§ Assignment
Go through the entries and count the lines with the string "polygon" in them. Give only that number.

BEGIN Dataset excerpts

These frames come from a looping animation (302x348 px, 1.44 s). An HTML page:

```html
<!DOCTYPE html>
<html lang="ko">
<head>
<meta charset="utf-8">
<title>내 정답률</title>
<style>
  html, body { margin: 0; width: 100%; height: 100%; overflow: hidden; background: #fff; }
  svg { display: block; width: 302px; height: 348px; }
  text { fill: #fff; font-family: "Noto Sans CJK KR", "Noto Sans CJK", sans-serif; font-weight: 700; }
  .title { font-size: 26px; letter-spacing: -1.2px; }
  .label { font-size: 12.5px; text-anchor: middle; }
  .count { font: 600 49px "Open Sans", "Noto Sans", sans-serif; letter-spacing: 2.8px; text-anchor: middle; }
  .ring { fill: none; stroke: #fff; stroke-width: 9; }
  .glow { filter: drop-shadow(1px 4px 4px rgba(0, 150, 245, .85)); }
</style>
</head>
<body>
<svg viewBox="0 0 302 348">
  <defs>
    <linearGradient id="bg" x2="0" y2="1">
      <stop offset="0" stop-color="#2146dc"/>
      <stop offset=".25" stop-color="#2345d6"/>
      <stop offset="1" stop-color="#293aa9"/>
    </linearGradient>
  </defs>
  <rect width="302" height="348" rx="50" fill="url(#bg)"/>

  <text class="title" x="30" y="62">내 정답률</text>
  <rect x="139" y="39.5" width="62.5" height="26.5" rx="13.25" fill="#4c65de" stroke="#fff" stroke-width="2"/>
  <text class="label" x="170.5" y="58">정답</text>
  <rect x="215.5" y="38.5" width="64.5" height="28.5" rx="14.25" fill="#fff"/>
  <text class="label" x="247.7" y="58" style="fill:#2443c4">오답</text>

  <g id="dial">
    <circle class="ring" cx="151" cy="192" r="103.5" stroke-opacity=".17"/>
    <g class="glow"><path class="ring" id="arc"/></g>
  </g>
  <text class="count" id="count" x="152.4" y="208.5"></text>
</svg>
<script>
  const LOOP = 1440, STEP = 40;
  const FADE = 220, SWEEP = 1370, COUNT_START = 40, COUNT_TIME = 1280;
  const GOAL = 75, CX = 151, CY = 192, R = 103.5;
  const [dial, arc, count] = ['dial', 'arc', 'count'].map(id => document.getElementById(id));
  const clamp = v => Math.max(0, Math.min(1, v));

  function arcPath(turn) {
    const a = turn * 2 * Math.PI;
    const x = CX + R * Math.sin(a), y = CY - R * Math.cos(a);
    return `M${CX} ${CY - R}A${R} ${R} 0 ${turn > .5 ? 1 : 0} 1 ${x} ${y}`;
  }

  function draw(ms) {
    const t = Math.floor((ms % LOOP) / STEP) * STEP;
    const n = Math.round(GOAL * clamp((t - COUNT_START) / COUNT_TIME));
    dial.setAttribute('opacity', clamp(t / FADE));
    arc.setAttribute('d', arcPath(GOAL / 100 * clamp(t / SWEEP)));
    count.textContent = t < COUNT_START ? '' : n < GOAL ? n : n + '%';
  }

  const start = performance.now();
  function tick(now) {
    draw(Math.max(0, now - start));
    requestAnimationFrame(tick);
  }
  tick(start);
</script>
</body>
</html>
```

END Dataset excerpts
BEGIN Dataset excerpts

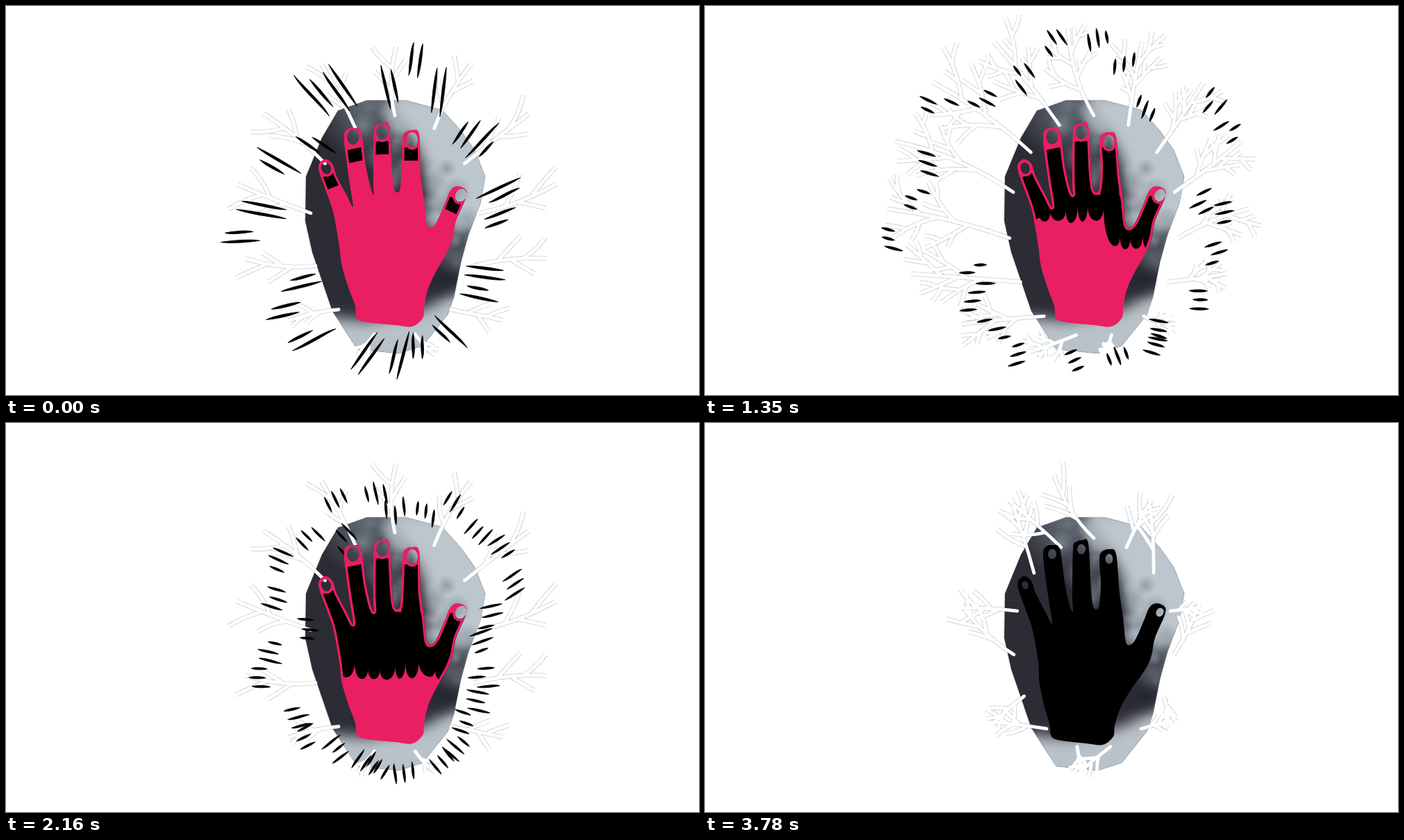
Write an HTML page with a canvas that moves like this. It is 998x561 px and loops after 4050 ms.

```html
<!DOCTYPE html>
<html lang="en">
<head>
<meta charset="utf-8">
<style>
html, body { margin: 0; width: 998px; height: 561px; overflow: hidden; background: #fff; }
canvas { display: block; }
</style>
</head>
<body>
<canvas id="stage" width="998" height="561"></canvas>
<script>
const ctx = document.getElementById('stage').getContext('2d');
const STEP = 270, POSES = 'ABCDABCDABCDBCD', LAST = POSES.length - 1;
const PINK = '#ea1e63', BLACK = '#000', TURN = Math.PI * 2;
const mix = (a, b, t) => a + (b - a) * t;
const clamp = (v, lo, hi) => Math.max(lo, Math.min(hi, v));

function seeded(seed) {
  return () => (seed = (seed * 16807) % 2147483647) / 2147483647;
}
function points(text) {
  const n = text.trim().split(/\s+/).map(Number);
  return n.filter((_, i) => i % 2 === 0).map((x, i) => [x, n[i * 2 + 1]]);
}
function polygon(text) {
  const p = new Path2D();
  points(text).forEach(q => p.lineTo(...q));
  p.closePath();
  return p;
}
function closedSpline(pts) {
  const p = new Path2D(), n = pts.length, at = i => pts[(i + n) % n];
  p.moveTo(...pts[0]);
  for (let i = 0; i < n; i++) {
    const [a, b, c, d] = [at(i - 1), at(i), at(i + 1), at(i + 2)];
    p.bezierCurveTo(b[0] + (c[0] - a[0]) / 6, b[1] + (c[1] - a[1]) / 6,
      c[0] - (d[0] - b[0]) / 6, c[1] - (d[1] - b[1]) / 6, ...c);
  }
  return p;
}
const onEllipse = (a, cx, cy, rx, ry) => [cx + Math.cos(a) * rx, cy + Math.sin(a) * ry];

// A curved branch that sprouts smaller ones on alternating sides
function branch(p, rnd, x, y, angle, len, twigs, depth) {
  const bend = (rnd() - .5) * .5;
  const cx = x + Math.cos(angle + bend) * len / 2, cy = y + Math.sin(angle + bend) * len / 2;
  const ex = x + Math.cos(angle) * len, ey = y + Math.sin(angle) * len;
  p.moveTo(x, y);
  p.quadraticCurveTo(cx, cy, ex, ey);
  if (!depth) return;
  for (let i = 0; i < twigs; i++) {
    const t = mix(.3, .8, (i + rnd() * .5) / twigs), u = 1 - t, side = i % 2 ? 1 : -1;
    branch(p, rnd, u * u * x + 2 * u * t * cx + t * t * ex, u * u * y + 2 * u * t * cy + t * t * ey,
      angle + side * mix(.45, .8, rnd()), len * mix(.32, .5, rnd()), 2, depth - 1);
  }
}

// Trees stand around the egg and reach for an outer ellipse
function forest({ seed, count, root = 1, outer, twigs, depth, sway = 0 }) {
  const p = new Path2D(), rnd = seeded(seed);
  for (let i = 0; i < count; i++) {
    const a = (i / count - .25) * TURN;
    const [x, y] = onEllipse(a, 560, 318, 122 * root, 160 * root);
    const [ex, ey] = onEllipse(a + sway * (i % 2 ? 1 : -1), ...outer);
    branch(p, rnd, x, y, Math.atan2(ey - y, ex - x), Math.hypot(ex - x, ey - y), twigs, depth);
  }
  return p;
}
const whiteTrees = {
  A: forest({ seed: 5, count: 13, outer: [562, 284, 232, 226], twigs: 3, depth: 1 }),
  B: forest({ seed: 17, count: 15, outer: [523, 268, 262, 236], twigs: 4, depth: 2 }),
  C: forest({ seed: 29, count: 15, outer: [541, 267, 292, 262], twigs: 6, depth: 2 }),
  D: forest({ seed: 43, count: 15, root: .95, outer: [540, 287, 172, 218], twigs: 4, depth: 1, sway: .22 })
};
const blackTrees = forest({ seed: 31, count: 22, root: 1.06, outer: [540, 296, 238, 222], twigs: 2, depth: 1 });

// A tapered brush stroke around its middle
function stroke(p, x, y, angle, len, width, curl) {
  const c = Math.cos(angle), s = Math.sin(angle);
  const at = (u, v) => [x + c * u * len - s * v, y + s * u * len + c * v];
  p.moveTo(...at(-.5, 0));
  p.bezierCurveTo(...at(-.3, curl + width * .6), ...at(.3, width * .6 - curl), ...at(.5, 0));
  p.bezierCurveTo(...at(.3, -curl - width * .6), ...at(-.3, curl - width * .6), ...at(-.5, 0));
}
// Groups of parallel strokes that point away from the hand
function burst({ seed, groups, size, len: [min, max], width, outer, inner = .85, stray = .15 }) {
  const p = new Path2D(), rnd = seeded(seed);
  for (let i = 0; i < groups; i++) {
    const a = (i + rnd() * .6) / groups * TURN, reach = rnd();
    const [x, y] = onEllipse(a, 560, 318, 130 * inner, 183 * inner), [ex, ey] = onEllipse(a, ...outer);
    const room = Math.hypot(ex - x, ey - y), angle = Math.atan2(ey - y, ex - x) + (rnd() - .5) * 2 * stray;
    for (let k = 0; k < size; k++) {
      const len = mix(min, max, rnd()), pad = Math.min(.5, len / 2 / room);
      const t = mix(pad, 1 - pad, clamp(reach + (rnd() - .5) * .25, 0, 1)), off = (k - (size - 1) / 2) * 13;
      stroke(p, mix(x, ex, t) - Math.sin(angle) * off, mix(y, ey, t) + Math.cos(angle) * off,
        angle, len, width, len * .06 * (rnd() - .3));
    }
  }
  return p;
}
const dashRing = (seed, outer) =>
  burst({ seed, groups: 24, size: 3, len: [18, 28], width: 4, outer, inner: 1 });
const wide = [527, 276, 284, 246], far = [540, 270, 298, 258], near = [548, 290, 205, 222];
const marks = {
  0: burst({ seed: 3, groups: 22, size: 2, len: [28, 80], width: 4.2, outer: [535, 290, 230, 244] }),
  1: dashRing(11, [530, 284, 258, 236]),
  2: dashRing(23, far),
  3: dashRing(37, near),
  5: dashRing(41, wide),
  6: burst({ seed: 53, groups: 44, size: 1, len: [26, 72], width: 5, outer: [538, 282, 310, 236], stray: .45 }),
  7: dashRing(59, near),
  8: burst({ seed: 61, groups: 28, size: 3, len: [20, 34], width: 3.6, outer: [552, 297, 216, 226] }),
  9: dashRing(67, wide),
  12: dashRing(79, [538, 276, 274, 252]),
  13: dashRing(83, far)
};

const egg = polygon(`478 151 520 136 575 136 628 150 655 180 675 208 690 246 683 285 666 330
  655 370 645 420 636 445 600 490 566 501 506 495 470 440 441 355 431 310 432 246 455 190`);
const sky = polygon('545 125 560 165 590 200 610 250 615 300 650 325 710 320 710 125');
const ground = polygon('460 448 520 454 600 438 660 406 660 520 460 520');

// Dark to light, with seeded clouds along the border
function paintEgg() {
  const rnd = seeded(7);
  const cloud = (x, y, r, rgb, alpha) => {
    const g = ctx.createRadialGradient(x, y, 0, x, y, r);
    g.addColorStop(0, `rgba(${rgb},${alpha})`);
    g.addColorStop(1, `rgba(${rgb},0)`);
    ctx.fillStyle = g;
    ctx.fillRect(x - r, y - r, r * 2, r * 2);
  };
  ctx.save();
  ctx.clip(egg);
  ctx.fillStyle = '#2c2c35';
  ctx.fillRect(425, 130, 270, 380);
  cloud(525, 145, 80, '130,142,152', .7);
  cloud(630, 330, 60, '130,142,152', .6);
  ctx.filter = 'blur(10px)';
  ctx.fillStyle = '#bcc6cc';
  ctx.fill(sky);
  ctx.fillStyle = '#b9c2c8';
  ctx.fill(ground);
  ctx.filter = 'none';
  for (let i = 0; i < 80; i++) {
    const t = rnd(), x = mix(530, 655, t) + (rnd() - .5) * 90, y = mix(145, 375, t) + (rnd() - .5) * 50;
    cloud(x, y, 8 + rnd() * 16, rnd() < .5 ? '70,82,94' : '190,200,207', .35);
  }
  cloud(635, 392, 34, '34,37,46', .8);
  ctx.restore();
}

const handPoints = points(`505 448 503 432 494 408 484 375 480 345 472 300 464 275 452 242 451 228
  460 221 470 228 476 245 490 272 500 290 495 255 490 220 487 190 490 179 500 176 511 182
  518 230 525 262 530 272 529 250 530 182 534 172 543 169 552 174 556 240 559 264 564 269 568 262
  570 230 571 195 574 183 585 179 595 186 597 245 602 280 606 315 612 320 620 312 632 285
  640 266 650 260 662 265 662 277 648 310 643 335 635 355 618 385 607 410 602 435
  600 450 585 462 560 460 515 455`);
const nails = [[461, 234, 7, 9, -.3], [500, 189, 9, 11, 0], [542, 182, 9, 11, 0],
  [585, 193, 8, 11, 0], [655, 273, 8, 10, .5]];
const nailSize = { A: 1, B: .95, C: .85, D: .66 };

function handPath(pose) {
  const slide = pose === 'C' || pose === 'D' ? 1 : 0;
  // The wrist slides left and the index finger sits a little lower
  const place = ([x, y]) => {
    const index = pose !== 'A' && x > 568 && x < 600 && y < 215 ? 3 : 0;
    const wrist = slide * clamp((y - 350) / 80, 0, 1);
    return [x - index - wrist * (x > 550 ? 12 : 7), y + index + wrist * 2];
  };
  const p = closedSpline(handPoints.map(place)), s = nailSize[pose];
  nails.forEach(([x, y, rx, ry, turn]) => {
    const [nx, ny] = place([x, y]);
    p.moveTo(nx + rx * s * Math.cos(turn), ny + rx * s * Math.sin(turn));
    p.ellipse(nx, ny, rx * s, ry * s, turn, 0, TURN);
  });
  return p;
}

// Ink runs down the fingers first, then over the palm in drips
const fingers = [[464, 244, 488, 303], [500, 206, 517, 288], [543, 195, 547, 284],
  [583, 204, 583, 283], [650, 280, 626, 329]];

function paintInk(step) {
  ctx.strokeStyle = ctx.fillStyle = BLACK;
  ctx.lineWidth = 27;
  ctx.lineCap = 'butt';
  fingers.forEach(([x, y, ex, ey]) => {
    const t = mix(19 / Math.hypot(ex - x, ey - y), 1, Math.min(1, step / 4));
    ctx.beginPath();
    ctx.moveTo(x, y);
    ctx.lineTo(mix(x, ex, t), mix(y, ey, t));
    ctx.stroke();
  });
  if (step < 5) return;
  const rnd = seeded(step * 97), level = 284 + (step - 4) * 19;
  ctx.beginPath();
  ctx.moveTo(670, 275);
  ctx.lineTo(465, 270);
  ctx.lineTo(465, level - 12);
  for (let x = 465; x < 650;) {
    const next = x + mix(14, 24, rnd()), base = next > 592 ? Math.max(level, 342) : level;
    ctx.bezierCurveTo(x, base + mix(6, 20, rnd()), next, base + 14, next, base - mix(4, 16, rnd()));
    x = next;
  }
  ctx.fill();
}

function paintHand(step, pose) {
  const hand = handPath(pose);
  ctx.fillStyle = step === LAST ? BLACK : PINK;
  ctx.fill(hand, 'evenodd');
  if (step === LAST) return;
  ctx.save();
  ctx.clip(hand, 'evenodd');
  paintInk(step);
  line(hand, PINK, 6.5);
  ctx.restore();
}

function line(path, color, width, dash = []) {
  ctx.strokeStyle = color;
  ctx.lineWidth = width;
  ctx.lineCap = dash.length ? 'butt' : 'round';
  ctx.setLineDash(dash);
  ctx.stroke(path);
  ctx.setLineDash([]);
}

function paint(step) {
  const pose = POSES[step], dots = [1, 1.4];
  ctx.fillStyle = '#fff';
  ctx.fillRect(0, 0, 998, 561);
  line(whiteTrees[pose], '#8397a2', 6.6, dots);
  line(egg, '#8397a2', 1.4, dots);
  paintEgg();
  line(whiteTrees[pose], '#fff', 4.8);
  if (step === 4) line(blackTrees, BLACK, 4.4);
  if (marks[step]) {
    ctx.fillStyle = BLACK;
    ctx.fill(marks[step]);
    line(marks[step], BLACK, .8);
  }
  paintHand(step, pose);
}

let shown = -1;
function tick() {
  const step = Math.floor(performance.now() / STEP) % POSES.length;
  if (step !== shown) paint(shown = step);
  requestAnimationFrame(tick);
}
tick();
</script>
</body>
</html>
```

END Dataset excerpts

§ Written reply
4